Exercise data:
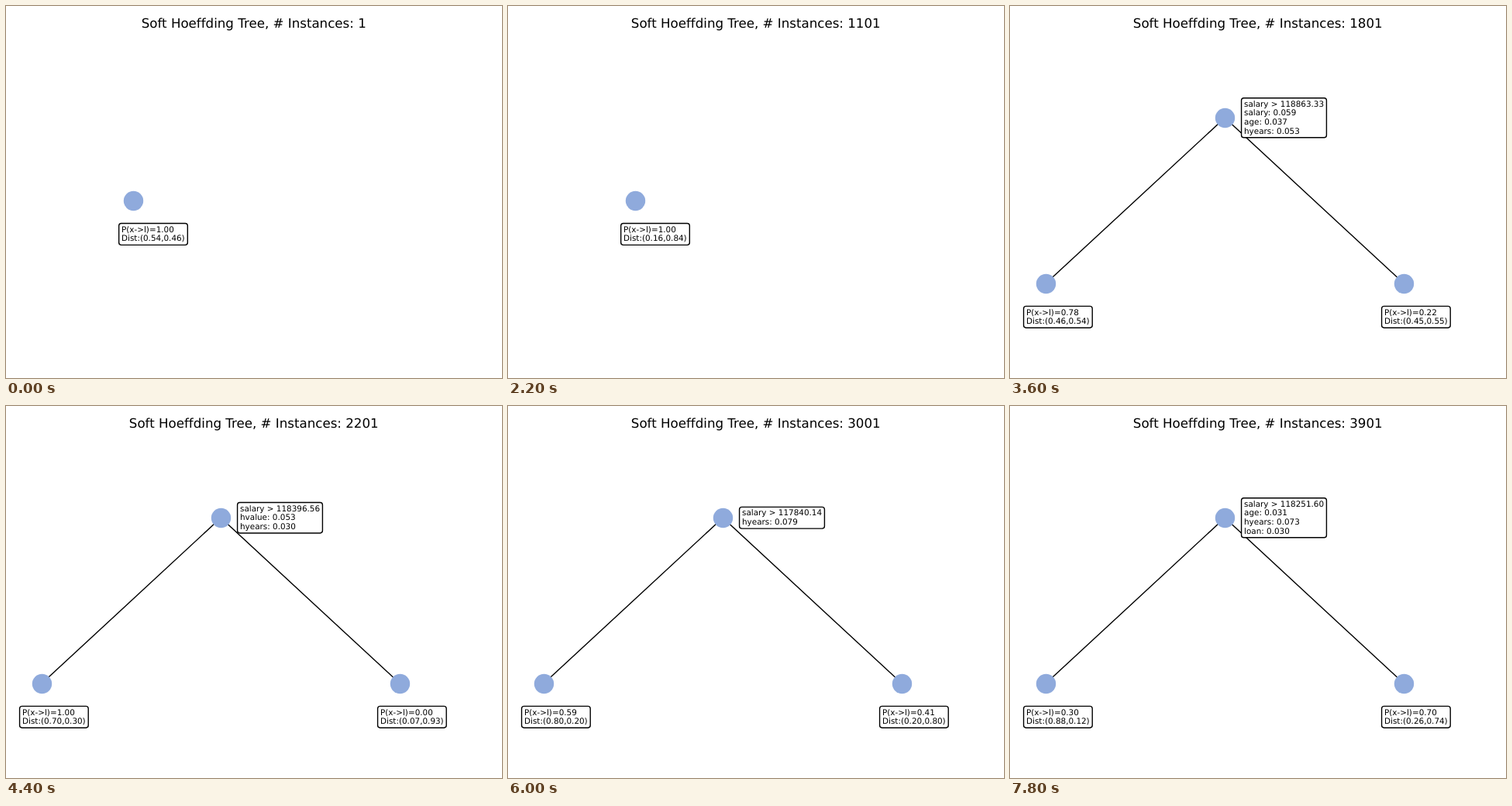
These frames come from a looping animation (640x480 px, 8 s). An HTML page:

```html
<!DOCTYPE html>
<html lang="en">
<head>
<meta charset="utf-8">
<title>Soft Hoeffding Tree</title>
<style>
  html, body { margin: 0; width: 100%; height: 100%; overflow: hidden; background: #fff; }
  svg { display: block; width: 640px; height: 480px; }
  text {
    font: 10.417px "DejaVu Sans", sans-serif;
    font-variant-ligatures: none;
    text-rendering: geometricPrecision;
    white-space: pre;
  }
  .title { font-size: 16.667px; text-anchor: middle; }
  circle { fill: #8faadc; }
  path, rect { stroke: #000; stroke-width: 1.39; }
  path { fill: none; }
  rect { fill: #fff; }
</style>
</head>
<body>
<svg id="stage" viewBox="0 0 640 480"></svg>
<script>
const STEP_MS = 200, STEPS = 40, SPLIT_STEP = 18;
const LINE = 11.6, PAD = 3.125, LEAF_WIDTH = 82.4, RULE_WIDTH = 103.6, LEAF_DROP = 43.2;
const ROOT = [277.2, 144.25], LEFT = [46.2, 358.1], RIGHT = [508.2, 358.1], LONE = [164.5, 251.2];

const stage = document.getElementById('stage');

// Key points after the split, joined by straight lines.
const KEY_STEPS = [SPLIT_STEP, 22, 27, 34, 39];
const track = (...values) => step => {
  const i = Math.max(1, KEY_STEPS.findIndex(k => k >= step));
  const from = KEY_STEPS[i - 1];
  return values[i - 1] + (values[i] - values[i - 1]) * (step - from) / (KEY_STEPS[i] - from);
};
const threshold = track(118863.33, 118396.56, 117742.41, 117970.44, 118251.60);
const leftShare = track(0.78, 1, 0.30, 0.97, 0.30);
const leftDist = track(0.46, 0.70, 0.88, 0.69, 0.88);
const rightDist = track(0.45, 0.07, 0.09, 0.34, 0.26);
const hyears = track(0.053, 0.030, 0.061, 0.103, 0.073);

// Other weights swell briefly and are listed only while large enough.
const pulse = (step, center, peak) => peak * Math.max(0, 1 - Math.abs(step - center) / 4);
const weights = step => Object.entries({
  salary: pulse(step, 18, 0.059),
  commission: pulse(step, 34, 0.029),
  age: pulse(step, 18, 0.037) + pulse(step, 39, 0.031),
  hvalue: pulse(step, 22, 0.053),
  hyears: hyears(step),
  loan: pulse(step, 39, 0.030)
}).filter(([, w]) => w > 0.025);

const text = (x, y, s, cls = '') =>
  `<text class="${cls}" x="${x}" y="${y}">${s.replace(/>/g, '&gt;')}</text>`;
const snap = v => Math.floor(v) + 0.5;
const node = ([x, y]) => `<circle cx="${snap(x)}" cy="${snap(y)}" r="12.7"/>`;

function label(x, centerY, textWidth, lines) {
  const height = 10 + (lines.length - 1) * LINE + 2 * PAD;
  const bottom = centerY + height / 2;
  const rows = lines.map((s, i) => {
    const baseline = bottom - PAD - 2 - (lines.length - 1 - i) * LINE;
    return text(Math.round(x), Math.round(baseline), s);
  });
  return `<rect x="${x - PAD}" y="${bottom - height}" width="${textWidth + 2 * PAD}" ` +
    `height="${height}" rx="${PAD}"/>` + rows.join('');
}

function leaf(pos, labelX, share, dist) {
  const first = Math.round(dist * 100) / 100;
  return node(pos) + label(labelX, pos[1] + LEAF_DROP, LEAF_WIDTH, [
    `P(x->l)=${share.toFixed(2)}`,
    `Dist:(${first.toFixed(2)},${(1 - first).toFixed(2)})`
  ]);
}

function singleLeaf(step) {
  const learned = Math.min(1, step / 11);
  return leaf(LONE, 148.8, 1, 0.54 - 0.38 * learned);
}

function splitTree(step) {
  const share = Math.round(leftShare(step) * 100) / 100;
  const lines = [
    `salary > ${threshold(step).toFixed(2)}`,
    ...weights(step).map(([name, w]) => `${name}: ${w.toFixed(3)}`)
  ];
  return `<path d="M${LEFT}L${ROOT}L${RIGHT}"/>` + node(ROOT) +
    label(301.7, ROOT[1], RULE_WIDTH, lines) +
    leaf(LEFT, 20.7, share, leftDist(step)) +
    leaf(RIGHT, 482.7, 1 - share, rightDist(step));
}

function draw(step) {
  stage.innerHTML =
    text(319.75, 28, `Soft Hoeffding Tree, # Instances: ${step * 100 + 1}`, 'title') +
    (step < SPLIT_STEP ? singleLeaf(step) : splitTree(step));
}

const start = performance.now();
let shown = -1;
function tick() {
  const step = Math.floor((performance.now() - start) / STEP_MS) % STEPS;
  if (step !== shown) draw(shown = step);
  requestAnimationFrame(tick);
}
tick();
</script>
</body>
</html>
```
--
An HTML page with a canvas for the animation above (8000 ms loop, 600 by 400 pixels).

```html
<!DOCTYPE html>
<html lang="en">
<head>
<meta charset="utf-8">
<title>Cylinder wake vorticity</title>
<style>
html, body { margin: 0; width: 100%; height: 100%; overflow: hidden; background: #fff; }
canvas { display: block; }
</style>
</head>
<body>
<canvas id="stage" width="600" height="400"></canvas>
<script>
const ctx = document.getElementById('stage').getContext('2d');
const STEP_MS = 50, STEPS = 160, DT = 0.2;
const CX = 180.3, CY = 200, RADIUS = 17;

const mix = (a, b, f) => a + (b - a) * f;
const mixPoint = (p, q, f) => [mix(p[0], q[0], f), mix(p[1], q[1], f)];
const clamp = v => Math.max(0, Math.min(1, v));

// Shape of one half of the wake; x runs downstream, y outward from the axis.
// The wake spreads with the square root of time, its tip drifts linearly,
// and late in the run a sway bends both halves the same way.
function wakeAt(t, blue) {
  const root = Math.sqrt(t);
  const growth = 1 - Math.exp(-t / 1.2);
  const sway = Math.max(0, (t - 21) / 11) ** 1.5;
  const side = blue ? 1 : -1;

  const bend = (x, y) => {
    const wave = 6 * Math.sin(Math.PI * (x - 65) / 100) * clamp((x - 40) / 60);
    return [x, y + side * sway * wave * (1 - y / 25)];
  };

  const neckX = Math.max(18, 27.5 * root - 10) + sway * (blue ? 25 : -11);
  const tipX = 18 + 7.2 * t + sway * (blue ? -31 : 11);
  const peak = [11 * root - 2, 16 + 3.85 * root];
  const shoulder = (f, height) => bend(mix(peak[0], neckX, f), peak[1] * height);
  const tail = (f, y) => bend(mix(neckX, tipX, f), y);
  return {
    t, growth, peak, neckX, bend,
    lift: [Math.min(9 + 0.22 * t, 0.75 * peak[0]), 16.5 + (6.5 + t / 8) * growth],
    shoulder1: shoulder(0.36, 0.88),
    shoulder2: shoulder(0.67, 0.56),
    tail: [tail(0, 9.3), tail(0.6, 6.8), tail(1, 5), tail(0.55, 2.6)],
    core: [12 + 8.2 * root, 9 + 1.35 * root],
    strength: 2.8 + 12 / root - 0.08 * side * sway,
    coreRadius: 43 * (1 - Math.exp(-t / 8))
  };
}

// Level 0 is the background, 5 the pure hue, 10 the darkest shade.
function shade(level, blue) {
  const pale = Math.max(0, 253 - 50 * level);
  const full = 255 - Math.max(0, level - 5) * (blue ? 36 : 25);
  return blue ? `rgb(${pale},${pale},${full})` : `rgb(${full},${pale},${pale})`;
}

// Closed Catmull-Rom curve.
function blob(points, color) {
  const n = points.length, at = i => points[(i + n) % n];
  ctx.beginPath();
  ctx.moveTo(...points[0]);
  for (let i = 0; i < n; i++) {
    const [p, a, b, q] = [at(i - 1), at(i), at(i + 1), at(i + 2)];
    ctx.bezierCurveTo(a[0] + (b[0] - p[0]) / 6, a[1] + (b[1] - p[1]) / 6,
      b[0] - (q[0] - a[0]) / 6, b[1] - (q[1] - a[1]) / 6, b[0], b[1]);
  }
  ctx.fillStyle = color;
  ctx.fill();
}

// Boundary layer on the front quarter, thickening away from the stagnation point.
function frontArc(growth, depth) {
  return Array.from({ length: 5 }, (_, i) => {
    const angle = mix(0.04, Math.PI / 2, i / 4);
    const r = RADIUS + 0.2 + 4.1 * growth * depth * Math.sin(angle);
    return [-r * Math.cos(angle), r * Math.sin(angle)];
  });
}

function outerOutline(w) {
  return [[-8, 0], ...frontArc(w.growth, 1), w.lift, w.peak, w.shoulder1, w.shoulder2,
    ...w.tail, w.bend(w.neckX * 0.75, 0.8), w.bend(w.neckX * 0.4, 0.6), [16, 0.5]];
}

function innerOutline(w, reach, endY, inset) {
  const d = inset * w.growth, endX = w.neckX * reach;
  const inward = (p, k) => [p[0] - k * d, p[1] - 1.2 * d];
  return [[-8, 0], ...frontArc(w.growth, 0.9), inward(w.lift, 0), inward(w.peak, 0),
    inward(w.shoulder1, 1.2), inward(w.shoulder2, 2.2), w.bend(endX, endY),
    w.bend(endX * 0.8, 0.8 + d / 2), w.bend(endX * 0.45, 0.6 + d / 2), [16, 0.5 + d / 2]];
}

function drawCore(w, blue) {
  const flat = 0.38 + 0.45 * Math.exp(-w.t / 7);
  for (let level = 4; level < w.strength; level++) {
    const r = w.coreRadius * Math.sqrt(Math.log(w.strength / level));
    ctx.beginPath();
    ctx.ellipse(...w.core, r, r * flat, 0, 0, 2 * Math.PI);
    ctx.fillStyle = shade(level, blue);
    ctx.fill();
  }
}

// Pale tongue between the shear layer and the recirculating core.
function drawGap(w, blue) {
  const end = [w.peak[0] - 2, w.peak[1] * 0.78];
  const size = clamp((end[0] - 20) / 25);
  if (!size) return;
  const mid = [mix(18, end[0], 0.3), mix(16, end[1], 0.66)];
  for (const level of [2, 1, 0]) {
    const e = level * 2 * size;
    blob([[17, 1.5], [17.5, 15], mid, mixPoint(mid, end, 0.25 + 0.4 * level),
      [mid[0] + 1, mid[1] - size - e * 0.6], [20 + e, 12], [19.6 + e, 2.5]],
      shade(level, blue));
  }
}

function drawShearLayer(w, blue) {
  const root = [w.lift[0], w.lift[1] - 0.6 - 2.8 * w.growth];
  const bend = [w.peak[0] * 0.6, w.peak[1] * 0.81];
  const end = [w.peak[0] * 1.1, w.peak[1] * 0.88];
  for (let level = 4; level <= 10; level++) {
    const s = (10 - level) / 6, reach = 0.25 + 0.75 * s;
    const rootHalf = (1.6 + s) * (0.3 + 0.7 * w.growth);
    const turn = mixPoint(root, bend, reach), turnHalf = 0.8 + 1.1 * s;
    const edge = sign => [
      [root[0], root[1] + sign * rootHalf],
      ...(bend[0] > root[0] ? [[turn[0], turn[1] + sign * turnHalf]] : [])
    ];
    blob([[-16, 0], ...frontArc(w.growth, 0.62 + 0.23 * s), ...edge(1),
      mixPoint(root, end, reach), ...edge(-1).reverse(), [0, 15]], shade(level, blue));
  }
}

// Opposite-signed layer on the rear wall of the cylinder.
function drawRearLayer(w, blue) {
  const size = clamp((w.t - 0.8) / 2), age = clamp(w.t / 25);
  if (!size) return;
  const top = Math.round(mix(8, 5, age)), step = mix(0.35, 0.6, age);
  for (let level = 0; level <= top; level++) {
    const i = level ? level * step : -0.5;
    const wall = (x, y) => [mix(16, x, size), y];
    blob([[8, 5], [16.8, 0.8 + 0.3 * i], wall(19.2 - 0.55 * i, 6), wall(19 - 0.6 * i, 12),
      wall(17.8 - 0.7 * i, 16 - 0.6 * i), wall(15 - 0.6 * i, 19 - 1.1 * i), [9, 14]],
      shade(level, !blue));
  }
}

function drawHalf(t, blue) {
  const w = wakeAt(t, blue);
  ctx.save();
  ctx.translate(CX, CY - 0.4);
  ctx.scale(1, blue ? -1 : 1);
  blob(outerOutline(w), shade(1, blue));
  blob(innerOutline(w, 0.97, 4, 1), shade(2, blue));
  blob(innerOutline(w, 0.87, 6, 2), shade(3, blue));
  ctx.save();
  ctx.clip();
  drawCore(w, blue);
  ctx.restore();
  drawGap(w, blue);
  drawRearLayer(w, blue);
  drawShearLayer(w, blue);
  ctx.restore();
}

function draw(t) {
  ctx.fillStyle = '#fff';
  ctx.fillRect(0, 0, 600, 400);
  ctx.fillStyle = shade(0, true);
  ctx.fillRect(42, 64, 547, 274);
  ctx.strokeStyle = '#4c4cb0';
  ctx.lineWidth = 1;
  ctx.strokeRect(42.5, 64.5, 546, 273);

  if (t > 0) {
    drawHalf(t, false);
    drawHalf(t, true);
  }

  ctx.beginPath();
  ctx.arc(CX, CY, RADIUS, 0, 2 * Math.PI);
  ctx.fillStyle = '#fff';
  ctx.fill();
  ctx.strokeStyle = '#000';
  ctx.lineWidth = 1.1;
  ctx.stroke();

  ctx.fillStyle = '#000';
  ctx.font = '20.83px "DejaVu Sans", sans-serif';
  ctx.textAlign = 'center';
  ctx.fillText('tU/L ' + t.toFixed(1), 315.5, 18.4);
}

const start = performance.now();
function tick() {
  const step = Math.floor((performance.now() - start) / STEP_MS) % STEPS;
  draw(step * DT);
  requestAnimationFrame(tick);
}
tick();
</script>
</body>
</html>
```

Requirement: Tell how many lines in the material hold the word "size". Reply with the number only.

Written solution: 8